If child protective services is tipped off by one or more reports of child abuse, neglect, or mistreatment, they will start an investigation. If your family is going through a CPS case, and is unsure about what to expect, the attorneys at My SoCal Lawyers can explain the process so that you can be fully aware of how to protect your rights as a parent.

How It Works: The California CPS Process

The California child protection services process is initiated when someone calls CPS to report an alleged incidence of child abuse, neglect, or mistreatment. The CPS process in California is composed of the following stages:

  • The reporting. When someone suspects that the well-being of a child is at threat in the domestic sphere, they will notify CPS. This can be an educator, relative, caregiver, or anyone who observes child abuse or neglect and is worried about the situation.
  • An initial probing. After CPS gets a report, they will look into the family and the situation. They will collect information and interview everyone involved to discern the urgency of the situation.
  • Further investigation. After the initial probing, if the results show that a further investigation needs to be carried out, then CPS will conduct more interviews and get more concrete evidence, such as medical documents.
  • In this stage, CPS workers will put together all the evidence that they collected and determine whether the claims made against the guardians have any substantial grounds. Based on this, they will develop a plan.
  • Case planning. Case planning is based on the outcome of substantiation. If it is confirmed that the child is not living in an environment conducive to their mental and physical well-being, CPS will make a case plan for the family. This might involve classes for the parent to improve themselves, addiction therapy, and/or services to support the family.
  • Monitoring from CPS. To ensure that the agreement from the case plan is being followed, CPS will check in with the family to watch the progress that they have made and make sure that they are following the rules.
  • The case is closed. If case monitoring shows that all concerns have been dealt with in a meaningful way, and that the children are no longer at risk of harm, then the case might be closed. It can also be closed if the child is moved out of the household or guardianship is changed.

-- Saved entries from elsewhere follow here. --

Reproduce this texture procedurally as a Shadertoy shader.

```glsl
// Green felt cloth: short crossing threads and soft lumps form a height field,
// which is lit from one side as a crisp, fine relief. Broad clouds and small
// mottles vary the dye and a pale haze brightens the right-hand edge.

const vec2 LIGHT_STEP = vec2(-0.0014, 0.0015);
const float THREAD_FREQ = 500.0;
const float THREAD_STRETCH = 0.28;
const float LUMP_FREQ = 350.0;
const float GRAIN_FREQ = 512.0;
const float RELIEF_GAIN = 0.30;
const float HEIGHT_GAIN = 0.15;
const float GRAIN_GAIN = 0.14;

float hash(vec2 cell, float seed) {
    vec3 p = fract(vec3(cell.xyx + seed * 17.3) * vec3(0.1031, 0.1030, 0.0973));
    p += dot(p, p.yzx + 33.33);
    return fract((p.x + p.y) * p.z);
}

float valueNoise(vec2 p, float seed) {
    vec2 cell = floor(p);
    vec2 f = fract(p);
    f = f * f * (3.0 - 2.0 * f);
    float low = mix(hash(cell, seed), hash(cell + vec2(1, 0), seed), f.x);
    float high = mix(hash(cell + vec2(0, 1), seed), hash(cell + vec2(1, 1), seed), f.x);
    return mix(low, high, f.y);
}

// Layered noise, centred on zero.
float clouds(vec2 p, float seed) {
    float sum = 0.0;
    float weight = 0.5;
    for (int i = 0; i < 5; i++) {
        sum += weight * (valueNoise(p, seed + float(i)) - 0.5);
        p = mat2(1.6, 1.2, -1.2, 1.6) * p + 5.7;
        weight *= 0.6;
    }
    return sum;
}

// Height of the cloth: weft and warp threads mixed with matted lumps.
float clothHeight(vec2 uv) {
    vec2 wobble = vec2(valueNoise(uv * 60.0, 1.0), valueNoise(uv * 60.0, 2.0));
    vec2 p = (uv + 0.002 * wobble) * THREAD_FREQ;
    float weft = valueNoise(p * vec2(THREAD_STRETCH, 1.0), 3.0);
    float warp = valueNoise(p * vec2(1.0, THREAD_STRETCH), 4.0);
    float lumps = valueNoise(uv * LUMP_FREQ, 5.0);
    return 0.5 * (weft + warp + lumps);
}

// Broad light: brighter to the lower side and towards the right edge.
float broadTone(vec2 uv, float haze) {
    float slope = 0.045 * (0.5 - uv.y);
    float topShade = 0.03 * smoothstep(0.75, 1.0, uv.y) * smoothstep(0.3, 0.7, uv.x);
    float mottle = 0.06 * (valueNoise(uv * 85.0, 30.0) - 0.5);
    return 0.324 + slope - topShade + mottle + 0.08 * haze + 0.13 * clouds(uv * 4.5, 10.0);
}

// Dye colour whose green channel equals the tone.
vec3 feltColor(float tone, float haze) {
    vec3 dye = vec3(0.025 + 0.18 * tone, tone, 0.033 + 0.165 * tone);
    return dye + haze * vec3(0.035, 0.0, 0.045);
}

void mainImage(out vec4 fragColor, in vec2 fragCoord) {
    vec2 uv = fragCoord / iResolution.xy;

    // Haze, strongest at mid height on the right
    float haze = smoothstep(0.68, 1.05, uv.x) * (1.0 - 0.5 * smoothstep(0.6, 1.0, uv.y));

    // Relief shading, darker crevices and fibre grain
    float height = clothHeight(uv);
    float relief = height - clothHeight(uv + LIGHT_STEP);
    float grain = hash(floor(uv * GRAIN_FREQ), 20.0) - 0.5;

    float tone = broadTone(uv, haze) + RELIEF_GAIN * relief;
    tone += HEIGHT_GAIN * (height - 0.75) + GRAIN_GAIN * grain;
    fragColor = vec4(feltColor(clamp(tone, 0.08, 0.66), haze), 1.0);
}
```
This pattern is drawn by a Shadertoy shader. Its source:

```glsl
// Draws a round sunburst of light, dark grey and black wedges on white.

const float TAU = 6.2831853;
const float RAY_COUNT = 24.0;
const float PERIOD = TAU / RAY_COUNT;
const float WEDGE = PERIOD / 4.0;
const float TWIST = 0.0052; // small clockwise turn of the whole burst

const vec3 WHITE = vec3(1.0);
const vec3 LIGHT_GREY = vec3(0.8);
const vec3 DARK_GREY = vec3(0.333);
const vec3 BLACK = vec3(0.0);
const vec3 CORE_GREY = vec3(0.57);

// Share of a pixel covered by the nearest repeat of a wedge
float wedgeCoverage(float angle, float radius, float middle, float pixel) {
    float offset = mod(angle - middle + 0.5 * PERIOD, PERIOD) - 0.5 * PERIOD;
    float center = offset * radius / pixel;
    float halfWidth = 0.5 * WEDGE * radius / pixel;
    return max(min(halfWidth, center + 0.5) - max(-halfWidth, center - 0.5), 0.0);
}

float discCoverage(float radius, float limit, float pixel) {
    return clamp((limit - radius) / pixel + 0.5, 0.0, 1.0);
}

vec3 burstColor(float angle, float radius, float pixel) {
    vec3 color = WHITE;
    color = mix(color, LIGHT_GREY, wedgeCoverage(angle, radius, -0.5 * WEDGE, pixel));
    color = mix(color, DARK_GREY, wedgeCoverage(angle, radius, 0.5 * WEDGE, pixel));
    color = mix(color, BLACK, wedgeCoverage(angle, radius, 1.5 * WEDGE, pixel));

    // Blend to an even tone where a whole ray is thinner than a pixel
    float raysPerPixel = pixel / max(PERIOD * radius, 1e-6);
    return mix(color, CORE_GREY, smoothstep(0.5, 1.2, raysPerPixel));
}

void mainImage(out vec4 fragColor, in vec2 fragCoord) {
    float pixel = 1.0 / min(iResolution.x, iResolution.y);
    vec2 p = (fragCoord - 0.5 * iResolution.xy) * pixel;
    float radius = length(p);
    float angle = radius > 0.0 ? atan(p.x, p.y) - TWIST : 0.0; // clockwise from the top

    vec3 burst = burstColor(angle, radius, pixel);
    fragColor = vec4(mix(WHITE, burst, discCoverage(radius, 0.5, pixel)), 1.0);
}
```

CPS processes are extremely complex and will be different depending on the specifics of a case. It’s important to hire an experienced CPS lawyer who can help walk you through the process if you are dealing with the aftermath of a report.


Q: What Is CPS Allowed to Do in California?

A: Child protective services can insert themselves into an instance where guardians in a family have been accused of neglect, abuse, or mistreatment of their children. State law in California governs what CPS specifically can and can’t do. Typically, CPS can:

  • Conduct interviews with family members, including children.
  • Carry out home assessments.
  • Take the child out of the home if it is deemed necessary.
  • Begin legal processes.
  • Provide resources and support.

Q: How Long Does the California CPS Process Last?

A: The time that a California CPS process might last will be dependent on the particulars of the case involved, and there is no official time duration provided because it can vary so much. For instance, if a case is particularly complex, the parents are not cooperating, and the court has to get involved, then the CPS process could last over a year. However, if there are optimal resources, the case is simple, and all parties involved are cooperative, then it could only last a few weeks to months.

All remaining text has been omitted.